DIRECTIONS FOR THIS TASK ▸
The expected answer is every line from the material below that has the word "smoothstep".
======
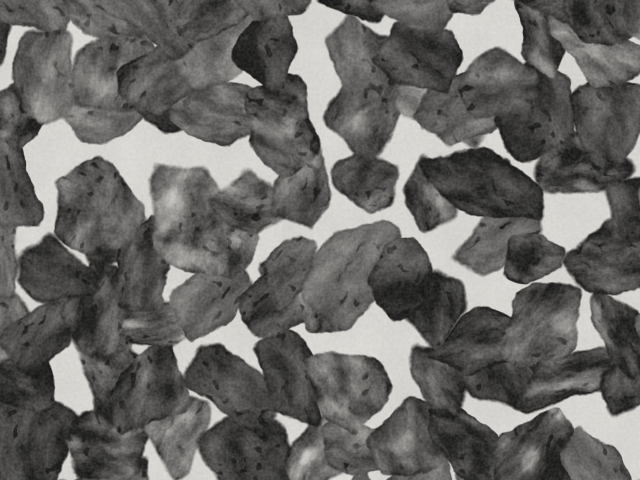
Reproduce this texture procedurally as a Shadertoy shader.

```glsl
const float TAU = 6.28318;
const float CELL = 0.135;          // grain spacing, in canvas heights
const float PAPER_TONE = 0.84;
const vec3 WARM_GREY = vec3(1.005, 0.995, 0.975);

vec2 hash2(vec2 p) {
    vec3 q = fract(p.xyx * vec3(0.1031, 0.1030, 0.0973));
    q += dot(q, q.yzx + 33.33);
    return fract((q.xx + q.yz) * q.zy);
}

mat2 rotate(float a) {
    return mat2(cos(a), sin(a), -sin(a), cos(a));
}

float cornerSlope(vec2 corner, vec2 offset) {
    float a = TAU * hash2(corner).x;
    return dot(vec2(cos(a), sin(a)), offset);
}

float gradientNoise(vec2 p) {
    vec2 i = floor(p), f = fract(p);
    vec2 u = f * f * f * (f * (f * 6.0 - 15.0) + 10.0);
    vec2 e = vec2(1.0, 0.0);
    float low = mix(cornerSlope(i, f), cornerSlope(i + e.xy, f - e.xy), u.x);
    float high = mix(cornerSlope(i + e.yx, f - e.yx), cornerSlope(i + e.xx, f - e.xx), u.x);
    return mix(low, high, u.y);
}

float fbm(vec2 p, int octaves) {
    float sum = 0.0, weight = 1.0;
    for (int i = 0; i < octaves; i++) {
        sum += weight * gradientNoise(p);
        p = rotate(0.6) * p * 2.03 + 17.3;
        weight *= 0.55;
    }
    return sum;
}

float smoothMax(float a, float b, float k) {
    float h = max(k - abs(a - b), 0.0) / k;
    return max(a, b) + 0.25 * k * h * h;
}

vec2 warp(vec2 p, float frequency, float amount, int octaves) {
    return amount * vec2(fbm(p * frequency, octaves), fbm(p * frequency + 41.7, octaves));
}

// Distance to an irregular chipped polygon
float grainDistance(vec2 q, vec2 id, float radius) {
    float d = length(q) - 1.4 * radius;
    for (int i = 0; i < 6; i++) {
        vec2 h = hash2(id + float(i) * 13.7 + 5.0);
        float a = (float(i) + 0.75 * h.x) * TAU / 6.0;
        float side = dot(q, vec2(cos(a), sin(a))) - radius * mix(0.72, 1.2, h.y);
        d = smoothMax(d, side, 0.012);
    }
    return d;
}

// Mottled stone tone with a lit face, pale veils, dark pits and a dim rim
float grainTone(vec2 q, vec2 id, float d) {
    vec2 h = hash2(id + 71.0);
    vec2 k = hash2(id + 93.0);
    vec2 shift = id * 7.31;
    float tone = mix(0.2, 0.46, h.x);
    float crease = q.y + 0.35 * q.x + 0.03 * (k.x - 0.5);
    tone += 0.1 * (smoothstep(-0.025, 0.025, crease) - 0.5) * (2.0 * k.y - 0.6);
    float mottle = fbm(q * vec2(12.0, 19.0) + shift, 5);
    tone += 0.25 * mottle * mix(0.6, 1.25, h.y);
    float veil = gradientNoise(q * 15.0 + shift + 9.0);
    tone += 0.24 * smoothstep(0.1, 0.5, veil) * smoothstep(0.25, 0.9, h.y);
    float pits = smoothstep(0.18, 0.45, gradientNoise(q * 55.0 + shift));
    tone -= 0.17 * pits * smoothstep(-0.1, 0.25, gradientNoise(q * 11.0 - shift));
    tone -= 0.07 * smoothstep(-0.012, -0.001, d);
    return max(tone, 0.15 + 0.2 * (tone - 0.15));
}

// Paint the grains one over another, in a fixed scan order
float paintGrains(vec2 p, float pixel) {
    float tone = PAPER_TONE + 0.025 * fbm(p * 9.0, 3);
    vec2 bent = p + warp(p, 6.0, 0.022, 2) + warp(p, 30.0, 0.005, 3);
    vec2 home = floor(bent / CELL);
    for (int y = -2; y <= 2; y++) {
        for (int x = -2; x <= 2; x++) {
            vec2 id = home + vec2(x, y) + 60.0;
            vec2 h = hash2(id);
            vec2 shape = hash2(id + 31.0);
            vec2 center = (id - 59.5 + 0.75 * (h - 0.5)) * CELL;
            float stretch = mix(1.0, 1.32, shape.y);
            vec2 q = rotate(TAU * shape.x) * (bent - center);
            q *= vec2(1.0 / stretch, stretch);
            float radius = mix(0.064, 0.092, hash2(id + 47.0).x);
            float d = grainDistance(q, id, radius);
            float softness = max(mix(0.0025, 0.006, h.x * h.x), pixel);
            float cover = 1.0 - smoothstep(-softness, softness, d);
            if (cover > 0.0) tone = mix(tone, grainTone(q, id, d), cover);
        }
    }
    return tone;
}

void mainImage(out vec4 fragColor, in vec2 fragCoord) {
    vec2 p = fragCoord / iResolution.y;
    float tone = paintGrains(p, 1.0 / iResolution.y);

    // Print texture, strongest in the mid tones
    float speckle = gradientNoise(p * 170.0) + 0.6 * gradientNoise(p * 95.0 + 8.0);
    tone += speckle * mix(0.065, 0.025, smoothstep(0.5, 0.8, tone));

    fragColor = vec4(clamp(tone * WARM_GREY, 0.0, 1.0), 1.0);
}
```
======
RESULT OF THE EXERCISE ▸
    tone += 0.1 * (smoothstep(-0.025, 0.025, crease) - 0.5) * (2.0 * k.y - 0.6);
    tone += 0.24 * smoothstep(0.1, 0.5, veil) * smoothstep(0.25, 0.9, h.y);
    float pits = smoothstep(0.18, 0.45, gradientNoise(q * 55.0 + shift));
    tone -= 0.17 * pits * smoothstep(-0.1, 0.25, gradientNoise(q * 11.0 - shift));
    tone -= 0.07 * smoothstep(-0.012, -0.001, d);
            float cover = 1.0 - smoothstep(-softness, softness, d);
    tone += speckle * mix(0.065, 0.025, smoothstep(0.5, 0.8, tone));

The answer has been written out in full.